Then there were the 'logistics' questions. There are scenes with two native Frenchmen in Paris, whose conversations are peppered with French phrases. Wouldn't the ENTIRE conversation be in French? An imprisoned, kneeling character stabs a standing, healthy, adult male character in the lower body and slices upward, without any self-defensive moves from the victim and preventing any noise that would alert guards outside the room simply by reaching up and placing his free hand across the victim's mouth. Really? And so on.

To be fair, in a book that involves years of story and farflung geographical settings, it makes sense that some spots might need to be time-condensed, and that in buckle and swash parts, a lot of detail would slow down the action. And yet.
Perhaps, these are areas where future books would show more evolution in the writer's style.

WASW: AW was bemused by the amount of biting going on. Towards hostile parties, the behavior was understandable, especially as a defensive mechanism for a seeing impaired person. But being repeatedly invoked for non-hostile parties was surprising. To each his own, it would seem...

Given AW's mad love for the author's richly detailed historical voice, it was more jarring than usual to be bumped out of the story by alien-sounding words. One was 'mutate', which caused a seriously 'WTH?' reaction. The trusty online etymology dictionary surprised with information that 'mutate's' first use was in 1374, well before current genetic usage introduced in 1894. Still, that was some centuries after the story's 1199 setting. The second was likening the heroine to 'glass and steel'. OK, she's an ahead-of-her-time alchemist - but a time-travelling one too, to know about metal alloys invented centuries after her birth?
Still - picking on a mere two words out of close to 400 pages worth is a striking indication of what lofty (ha!) standards this author is held up to.

Two wonderful new storytellers in the historic landscape, whose next titles this reader will look forward to.

Ms. James' site shows two further works, 'A Time of Treason' and 'A Dark Within', however no release information.

Ms. Lofty's site shows 'Scoundrel's Kiss' due for release in January 2010, being the story of the opium-addicted, Spain-residing sister of the heroine of her debut release. Ms. Lofty's predeliction for unusual settings (she is the founder of the highly educational yet fun site, and character traits in her heroines evidently continues - hooray!

Thursday, April 2, 2009

Writing "THE END"

Big news.

Apprentice Writer has finished her first book,

An Epic Novel of Romance and Home Improvement

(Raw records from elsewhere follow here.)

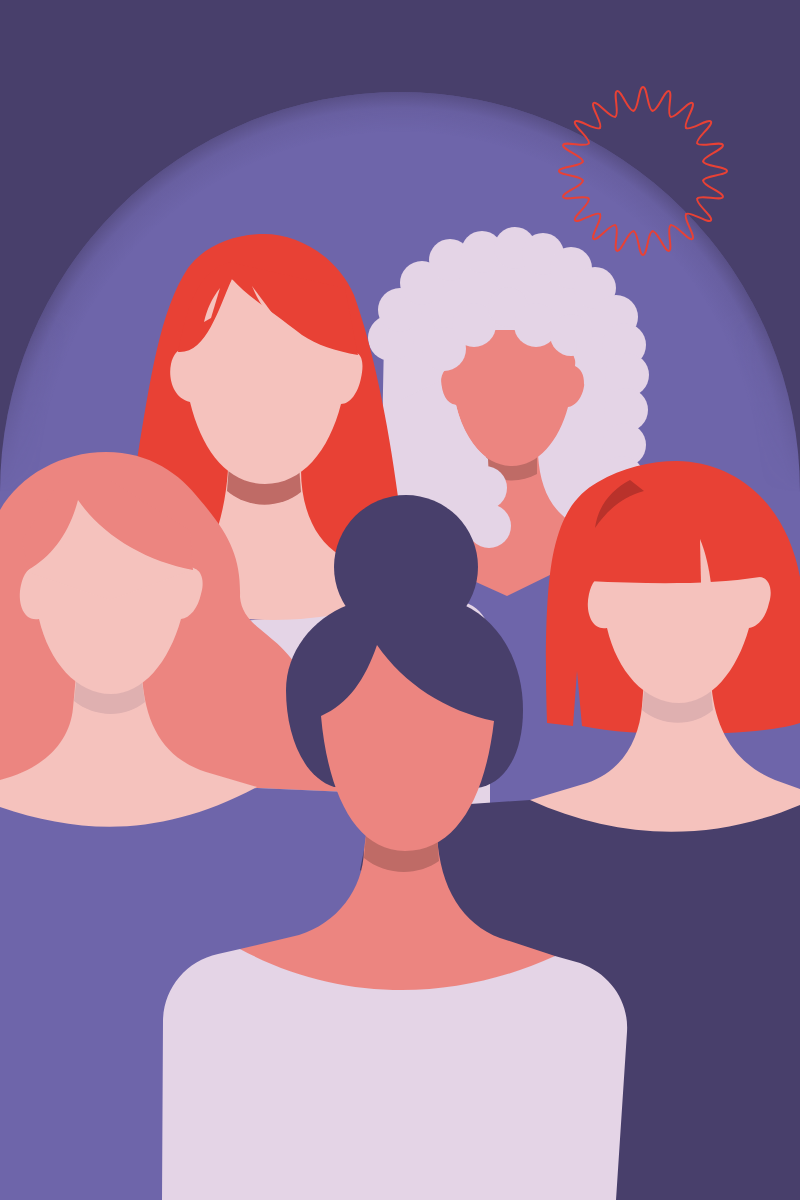
<!DOCTYPE html>
<html lang="en">
<head>
<meta charset="utf-8">
<title>Five women</title>
<style>
:root {
  --night: #483f6b;
  --violet: #6e65aa;
  --lilac: #e4d4e6;
  --red: #e84135;
  --red-shade: #b9322b;
  --coral: #ec8580;
  --blush: #f5c2bd;
  --blush-shade: #dfb0b0;
  --coral-shade: #bf6b66;
}
html, body { margin: 0; width: 800px; height: 1200px; overflow: hidden; background: var(--night); }
svg { display: block; }
.night { fill: var(--night); }
.violet { fill: var(--violet); }
.lilac { fill: var(--lilac); }
.red { fill: var(--red); }
.red-shade { fill: var(--red-shade); }
.coral { fill: var(--coral); }
.blush { fill: var(--blush); }
.blush-shade { fill: var(--blush-shade); }
.coral-shade { fill: var(--coral-shade); }
.burst { fill: none; stroke: var(--red); stroke-width: 2; stroke-linecap: round; }
</style>
</head>
<body>
<svg width="800" height="1200" viewBox="0 0 800 1200" role="img" aria-label="Five faceless women in front of a violet arch">
  <defs>
    <radialGradient id="arch-shade" gradientUnits="userSpaceOnUse" cx="400" cy="492" r="400">
      <stop offset=".9" stop-color="#483f6b" stop-opacity="0"/>
      <stop offset=".96" stop-color="#483f6b" stop-opacity=".14"/>
      <stop offset="1" stop-color="#483f6b" stop-opacity=".55"/>
    </radialGradient>
    <linearGradient id="fade-down" x1="0" y1="0" x2="0" y2="1">
      <stop offset=".55" stop-color="#fff"/>
      <stop offset="1" stop-color="#000"/>
    </linearGradient>
    <mask id="arch-mask"><rect y="92" width="800" height="400" fill="url(#fade-down)"/></mask>
    <path id="ray" d="M-9.5-60.2C-4.5-61-4.5-84 0-84S4.5-61 9.5-60.2"/>
    <g id="ray-quarter">
      <use href="#ray"/>
      <use href="#ray" transform="rotate(18)"/>
      <use href="#ray" transform="rotate(36)"/>
      <use href="#ray" transform="rotate(54)"/>
      <use href="#ray" transform="rotate(72)"/>
    </g>
    <g id="light-face">
      <path d="M20 103C4 106-2 86 2 69C5 56 10 51 18 52L172 52C183 52 186 66 182 78C179 92 171 102 162 103C150 146 124 178 92 178C58 178 30 146 20 103Z"/>
    </g>
  </defs>

  <g id="backdrop">
    <rect class="night" width="800" height="1200"/>
    <path class="violet" d="M0 1200V492A400 400 0 0 1 800 492V1200Z"/>
    <path d="M0 492A400 400 0 0 1 800 492Z" fill="url(#arch-shade)" mask="url(#arch-mask)"/>
  </g>

  <g class="burst" transform="translate(643 171)">
    <use href="#ray-quarter"/>
    <use href="#ray-quarter" transform="rotate(90)"/>
    <use href="#ray-quarter" transform="rotate(180)"/>
    <use href="#ray-quarter" transform="rotate(270)"/>
  </g>

  <g id="curly-woman">
    <path class="violet" d="M430 600L570 560L660 800H440Z"/>
    <g class="lilac">
      <path d="M384 340L396 300L422 280L450 258L480 250L515 245L545 250L575 265L600 288L622 318L628 350L630 400L626 450L640 480L600 560L489 540H380Z"/>
      <circle cx="391" cy="338" r="23"/>
      <circle cx="400" cy="310" r="22"/>
      <circle cx="422" cy="283" r="22"/>
      <circle cx="450" cy="260" r="21"/>
      <circle cx="482" cy="252" r="21"/>
      <circle cx="515" cy="248" r="21"/>
      <circle cx="543" cy="254" r="21"/>
      <circle cx="571" cy="268" r="21"/>
      <circle cx="595" cy="288" r="21"/>
      <circle cx="616" cy="317" r="22"/>
      <circle cx="624" cy="345" r="22"/>
      <circle cx="627" cy="375" r="22"/>
      <circle cx="626" cy="410" r="22"/>
      <circle cx="624" cy="445" r="22"/>
      <circle cx="622" cy="478" r="22"/>
    </g>
    <path class="coral" d="M488 455H538C540 485 549 506 568 520L590 556L552 574L507 596L476 582L440 560L480 500Z"/>
    <path class="coral-shade" d="M486 455H537V474C521 483 500 483 486 472Z"/>
    <path class="coral" d="M456 405C441 404 437 378 445 370L460 330H565L577 366C585 370 586 380 583 391C580 400 575 406 568 407C559 441 538 466 512 466C485 466 464 440 456 405Z"/>
    <g class="lilac">
      <path d="M430 310H600V340L577 345L555 338L536 335L508 318L485 330L460 345L441 355Z"/>
      <circle cx="444" cy="349" r="22"/>
      <circle cx="474" cy="325" r="22"/>
      <circle cx="508" cy="307" r="20"/>
      <circle cx="536" cy="325" r="22"/>
      <circle cx="571" cy="335" r="21"/>
      <path d="M577 340H600V400L584 384C584 374 581 369 575 366Z"/>
      <circle cx="485" cy="488" r="22"/>
      <circle cx="489" cy="526" r="22"/>
      <path d="M400 400L441 380C442 394 446 403 456 405C462 430 474 448 488 459L490 500V540H400Z"/>
    </g>
  </g>

  <g id="long-haired-woman">
    <path class="lilac" d="M200 625L320 614L440 598C470 598 490 612 490 640V830H200Z"/>
    <path class="red" d="M137 460C150 380 160 310 188 268C205 245 235 234 264 234C300 234 338 258 354 295C372 345 388 420 398 497L400 570H150Z"/>
    <path class="blush" d="M228 470H301C301 510 316 541 340 555L350 612C310 620 280 621 245 619L200 570C213 545 225 515 228 470Z"/>
    <path class="coral-shade" d="M229 465H299L301 492C280 509 248 509 227 491Z"/>
    <path class="blush" d="M190 402C173 398 168 378 171 364C173 355 177 351 180 350L230 278L357 353C364 357 363 369 361 378C358 393 350 404 341 404C329 451 302 484 265 484C228 484 202 451 190 402Z"/>
    <path class="red" d="M178 352C188 300 200 270 230 262L345 288L358 355C335 351 317 345 302 335C270 310 248 297 232 279C218 310 206 354 178 352Z"/>
    <path class="blush" d="M220 288C211 300 207 309 204 322L211 318Z"/>
    <path class="blush" d="M252 286L281 325C267 315 259 303 252 286Z"/>
  </g>

  <g id="pink-haired-woman">
    <path class="coral" d="M0 510C20 475 62 452 106 452C150 452 180 474 200 500C230 535 241 558 240 597C243 632 285 632 308 687L345 792L257 788L0 800Z"/>
    <path class="violet" d="M0 800L257 788L370 793V1200H0Z"/>
    <path class="blush" d="M76 675H142C145 728 166 759 206 772L257 787C165 836 85 836 0 807V780C46 768 70 741 73 708Z"/>
    <path class="blush-shade" d="M77 675H141L145 702C125 718 95 718 74 701Z"/>
    <use class="blush" href="#light-face" transform="translate(19 516)"/>
    <path class="blush" d="M78 490L195 569L110 600L27 572Z"/>
    <path class="coral" d="M22 540L60 480H110L190 530L193 570C145 561 102 535 78 500C70 531 53 556 28 570Z"/>
  </g>

  <g id="bob-haired-woman">
    <path class="night" d="M360 870L366 840L470 804L530 800L800 790V1200H400V900Z"/>
    <path class="red" d="M547 723C545 660 545 590 554 550C562 515 575 495 598 482C622 468 650 461 677 461C735 462 786 502 800 577V723C770 734 650 740 582 726L577 671L573 726Z"/>
    <path class="blush" d="M644 680H711C714 733 738 765 775 780L800 789V805C710 843 618 840 530 800L587 783C622 771 639 741 642 706Z"/>
    <path class="blush-shade" d="M645 682H710L713 710C694 727 662 727 642 710Z"/>
    <use class="blush" href="#light-face" transform="translate(587 525)"/>
    <path class="red" d="M588 540H760V577C708 585 650 584 588 581Z"/>
    <path class="blush" d="M700 539C706 554 709 568 711 584H701Z"/>
    <path class="red-shade" d="M595 528C598 506 611 490 630 480L644 491C623 497 608 509 595 528Z"/>
  </g>

  <g id="bun-haired-woman">
    <circle class="night" cx="406" cy="567" r="72"/>
    <path class="night" d="M348 605H464C500 622 523 662 523 710C523 754 505 785 476 788L334 787C303 777 286 735 286 690C286 652 312 619 348 605Z"/>
    <path class="coral" d="M366 835H437C440 889 463 924 500 938L555 956L500 1000H310L240 949L299 935C337 923 363 890 364 850Z"/>
    <path class="coral-shade" d="M366 835H437L439 861C418 876 386 876 364 858Z"/>
    <path class="coral" d="M377 645C404 684 446 711 494 721C485 800 455 851 405 851C356 851 328 794 321 716C348 704 365 680 377 645Z"/>
    <path class="lilac" d="M240 949C340 1003 455 1002 555 956L580 963C610 974 629 1001 627 1032L616 1200H162L163 1020C164 988 186 961 218 954Z"/>
  </g>
</svg>
</body>
</html>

The full manuscript is gearing up to go on tour of slush piles everywhere, with the first official scouting trip already sent into the not-quite-wild-blue-yonder (a well-known agency inviting three-sentence 'Book in a Nutshell' pitches, to be precise).

To celebrate, here is the Prologue in its first public appearance. The goldfish welcomes any and all comments. (Seriously. Its scales have been toughened enough from contest entries to absorb constructive criticism, yet are still sensitive enough to appreciate praise.)

"She blamed the goldfish.

With hindsight, Josie could pinpoint the instant when she descended into a life of crime. It was the moment she looked into those trusting underwater eyes, and realized she had no choice. She couldn't live with herself if she didn't take action - consequences be damned. So, really, if the fish hadn't been right there, right then, doing infinite laps round its private little pool, her destiny would probably have taken a different shape..."